“Caution” in pts with renal artery stenosis
ARBs CAN be used in patients who have experienced angioedema when taking an ACE inhibitor- but use caution.

38

Drug indications for ARB's

Potassium supplements
Potassium-sparing diuretics
NSAIDs

39

Renin inhibitor- Aliskiren

First oral agent that directly inhibits renin
Role in treatment of hypertension is unclear as it is a new agent
Can be used as monotherapy or in combination
ADRs are similar to ACE inhibitors; and similar to ACE inhibitors, this drug should not be used in pregnancy

40

MC Beta Blockers

Most common:
Atenolol: once a day
Metoprolol Succinate: Once a day
Metoprolol Tartrate: Twice a day
Sotalol (Betapace)
Class III anti-arrhythmic agent

Dose: Depends on the beta-blocker

41

Beta Blockers Place in Therapy

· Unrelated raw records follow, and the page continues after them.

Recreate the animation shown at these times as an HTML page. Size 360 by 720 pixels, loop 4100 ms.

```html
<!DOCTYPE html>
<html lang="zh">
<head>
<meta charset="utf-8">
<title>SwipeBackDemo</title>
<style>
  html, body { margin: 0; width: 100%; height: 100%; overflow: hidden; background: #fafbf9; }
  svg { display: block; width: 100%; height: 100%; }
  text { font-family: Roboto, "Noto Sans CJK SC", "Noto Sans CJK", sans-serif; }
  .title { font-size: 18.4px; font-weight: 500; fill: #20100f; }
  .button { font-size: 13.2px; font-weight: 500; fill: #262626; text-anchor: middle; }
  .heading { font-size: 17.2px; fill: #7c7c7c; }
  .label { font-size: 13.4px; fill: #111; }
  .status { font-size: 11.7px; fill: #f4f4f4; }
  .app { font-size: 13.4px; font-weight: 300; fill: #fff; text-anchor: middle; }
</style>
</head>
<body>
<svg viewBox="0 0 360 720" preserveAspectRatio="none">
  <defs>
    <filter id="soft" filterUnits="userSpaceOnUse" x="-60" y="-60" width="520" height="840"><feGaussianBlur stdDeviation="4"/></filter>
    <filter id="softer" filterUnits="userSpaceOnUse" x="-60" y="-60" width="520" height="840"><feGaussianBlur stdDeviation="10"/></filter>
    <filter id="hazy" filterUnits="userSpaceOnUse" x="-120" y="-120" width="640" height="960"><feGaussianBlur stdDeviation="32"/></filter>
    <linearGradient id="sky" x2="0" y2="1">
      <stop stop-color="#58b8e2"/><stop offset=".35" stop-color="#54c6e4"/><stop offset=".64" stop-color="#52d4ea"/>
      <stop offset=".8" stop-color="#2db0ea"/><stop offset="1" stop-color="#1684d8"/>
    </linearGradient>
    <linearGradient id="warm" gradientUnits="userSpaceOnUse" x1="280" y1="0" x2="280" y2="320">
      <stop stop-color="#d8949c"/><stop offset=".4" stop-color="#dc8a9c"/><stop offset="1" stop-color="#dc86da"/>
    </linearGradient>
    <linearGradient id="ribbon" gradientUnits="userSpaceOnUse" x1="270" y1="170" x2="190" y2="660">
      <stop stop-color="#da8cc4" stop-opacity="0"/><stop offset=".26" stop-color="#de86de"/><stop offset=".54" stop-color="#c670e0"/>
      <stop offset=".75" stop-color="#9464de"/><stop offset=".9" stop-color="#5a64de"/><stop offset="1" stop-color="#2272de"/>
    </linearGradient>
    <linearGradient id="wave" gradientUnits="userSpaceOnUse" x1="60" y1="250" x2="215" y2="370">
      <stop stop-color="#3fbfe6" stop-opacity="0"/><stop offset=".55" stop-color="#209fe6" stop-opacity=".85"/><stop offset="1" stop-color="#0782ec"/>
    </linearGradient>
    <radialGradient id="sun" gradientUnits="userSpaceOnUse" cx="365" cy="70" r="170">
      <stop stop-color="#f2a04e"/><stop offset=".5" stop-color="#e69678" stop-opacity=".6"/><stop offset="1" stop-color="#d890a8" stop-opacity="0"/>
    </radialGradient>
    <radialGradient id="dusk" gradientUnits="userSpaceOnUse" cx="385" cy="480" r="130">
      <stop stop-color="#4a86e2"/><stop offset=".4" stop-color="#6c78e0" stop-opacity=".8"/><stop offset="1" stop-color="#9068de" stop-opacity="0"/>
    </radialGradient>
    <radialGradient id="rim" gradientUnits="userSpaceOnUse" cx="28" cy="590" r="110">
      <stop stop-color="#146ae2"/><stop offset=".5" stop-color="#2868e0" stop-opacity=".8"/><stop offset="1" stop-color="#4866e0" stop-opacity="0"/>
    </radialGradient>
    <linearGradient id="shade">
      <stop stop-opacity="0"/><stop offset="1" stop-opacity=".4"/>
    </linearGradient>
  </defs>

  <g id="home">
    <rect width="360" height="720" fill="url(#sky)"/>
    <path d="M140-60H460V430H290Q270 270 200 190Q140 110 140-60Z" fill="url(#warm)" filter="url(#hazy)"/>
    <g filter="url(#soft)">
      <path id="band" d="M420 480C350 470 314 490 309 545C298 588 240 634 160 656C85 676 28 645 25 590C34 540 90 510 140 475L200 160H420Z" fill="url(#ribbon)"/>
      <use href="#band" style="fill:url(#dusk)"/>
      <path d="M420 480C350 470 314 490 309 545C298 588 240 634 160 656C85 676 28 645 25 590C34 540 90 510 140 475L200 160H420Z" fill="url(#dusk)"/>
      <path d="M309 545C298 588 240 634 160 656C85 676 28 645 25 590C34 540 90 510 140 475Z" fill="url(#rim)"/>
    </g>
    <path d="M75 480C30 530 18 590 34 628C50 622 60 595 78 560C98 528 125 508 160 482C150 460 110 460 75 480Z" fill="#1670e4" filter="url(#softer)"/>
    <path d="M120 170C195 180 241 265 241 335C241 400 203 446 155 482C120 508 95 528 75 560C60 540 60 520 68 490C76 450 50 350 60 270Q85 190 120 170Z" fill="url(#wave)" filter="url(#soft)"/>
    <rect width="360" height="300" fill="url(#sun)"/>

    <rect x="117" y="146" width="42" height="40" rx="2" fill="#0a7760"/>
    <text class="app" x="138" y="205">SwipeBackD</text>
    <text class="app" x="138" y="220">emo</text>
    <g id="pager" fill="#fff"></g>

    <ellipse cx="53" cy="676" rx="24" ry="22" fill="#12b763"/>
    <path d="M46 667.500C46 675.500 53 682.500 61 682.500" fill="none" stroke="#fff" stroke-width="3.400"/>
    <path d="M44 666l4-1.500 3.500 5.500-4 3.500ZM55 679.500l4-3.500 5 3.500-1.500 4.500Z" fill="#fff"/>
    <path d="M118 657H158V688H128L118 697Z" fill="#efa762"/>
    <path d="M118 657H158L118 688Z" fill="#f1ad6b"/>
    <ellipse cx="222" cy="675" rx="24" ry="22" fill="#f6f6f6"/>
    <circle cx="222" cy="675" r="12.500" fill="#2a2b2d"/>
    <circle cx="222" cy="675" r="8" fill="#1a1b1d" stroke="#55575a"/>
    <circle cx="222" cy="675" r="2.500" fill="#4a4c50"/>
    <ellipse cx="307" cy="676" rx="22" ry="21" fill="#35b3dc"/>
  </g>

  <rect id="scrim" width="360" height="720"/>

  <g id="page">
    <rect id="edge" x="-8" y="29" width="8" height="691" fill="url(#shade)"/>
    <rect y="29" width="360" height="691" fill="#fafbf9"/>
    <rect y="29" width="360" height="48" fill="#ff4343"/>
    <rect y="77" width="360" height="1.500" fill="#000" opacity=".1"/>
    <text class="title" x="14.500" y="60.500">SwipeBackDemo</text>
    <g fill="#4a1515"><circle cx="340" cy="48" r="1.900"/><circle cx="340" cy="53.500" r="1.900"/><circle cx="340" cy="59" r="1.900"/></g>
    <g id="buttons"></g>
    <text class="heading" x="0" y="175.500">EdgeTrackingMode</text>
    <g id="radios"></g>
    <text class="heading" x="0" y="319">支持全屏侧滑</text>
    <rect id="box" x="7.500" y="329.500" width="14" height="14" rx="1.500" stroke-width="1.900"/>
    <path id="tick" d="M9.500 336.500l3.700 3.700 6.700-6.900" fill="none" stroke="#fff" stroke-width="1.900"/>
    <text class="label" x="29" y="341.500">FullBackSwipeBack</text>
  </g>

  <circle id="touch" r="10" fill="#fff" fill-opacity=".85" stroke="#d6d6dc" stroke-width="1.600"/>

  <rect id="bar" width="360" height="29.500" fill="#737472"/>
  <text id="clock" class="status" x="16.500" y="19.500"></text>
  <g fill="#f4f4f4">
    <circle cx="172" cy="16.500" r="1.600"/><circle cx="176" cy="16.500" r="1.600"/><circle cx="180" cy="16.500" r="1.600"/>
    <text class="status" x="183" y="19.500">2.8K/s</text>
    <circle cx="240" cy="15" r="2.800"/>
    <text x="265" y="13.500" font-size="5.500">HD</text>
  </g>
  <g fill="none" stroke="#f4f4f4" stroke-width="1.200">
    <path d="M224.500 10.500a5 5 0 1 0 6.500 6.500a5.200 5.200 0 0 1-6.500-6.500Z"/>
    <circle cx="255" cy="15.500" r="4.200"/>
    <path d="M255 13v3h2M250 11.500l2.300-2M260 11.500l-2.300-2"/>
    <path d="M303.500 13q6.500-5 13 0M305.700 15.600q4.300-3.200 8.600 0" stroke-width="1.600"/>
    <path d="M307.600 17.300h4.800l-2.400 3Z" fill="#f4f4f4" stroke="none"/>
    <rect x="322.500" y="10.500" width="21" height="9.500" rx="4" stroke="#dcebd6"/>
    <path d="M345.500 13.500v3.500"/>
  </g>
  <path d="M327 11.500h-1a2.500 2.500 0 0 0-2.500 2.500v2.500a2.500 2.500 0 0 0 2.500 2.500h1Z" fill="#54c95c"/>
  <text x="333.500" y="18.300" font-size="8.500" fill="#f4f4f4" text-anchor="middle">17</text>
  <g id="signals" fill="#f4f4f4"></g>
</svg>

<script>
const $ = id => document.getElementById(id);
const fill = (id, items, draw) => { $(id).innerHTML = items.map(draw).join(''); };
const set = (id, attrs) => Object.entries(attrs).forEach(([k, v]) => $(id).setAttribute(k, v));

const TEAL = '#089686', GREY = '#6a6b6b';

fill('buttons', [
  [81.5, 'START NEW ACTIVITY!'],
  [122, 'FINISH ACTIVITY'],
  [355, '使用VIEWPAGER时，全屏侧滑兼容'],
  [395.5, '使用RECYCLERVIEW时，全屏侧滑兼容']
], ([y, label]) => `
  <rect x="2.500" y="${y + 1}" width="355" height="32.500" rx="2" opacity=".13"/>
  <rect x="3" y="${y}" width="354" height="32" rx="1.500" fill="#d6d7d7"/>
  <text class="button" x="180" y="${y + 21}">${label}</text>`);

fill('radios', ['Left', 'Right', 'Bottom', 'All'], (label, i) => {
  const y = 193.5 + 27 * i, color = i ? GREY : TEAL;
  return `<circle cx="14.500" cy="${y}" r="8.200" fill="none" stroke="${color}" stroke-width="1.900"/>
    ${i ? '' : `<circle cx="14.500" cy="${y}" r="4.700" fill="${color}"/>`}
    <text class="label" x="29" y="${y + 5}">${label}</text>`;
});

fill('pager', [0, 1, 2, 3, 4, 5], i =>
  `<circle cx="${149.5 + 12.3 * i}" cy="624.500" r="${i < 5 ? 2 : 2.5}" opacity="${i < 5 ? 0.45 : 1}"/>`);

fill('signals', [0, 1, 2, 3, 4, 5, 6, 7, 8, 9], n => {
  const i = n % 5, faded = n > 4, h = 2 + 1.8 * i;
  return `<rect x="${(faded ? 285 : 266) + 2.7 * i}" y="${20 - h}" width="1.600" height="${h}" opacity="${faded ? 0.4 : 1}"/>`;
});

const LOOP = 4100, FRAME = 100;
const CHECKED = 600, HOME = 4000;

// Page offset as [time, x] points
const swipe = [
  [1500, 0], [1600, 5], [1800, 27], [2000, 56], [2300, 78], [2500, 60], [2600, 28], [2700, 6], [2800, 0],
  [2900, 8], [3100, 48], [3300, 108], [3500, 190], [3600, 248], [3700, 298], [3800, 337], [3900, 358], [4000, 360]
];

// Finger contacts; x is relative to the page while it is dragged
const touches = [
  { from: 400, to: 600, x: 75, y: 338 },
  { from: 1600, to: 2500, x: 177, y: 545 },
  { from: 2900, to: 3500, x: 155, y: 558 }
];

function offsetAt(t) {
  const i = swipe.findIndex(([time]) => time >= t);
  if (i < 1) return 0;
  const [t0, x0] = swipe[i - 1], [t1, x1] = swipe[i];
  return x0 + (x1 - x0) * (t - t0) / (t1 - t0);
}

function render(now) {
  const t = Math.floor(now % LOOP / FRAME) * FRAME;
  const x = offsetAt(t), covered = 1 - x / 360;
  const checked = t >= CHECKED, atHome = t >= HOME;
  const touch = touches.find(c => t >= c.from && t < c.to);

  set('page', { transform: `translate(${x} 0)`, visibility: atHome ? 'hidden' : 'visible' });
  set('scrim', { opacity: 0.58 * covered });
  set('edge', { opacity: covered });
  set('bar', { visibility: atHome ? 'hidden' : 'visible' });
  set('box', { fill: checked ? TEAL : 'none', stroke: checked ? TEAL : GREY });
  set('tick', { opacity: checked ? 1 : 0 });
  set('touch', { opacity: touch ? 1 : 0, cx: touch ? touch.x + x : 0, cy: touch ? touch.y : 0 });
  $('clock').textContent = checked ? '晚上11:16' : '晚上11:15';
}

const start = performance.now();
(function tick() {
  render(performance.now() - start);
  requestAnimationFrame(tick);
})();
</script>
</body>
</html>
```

Place in Therapy: Not a first line
Reserved for patients that have significant cardiac history
Heart failure
Post-MI
High coronary artery disease
CKD

42

MOA for Beta Blockers

Beta-1 receptors; located in heart and beta-2 receptors are located in the lungs
Beta-blockers block beta-1 receptors thus decreasing the effects of epinephrine, and nor-epinephrine which therefore decrease BP and HR

43

Beta Blocker Differences

Cardioselectivity (dose-dependent)
AMEBBA: Atenolol, metoprolol, esmolol, bioprolol, betaxaolol, acebutolol

Mixed α and β blockers
Carvedilol and labetalol

ISA (intrinsic sympathomimetic activity)
CAPP: (Carteolol, acebutolol, penbutolol, and pindolol)

Non-Specific
Nadolol, propranolol, timolol

44

Common Adverse Effects for Beta Blockers

Initial: “Beta-blocker blues”: tired, fatigued, depressed, and their chest might feel “different” due to change in heart beat
Other: Sexual dysfunction, rebound HTN if suddenly discontinued

45

Relative Contraindications for Beta Blockers

Asthma and COPD (bronchospasm)
Diabetes (masks hypoglycemic response except sweating)
Severe peripheral vascular disease (decreased output can worsen symptoms)
Heart block
Severe acute heart failure
Pregnancy category C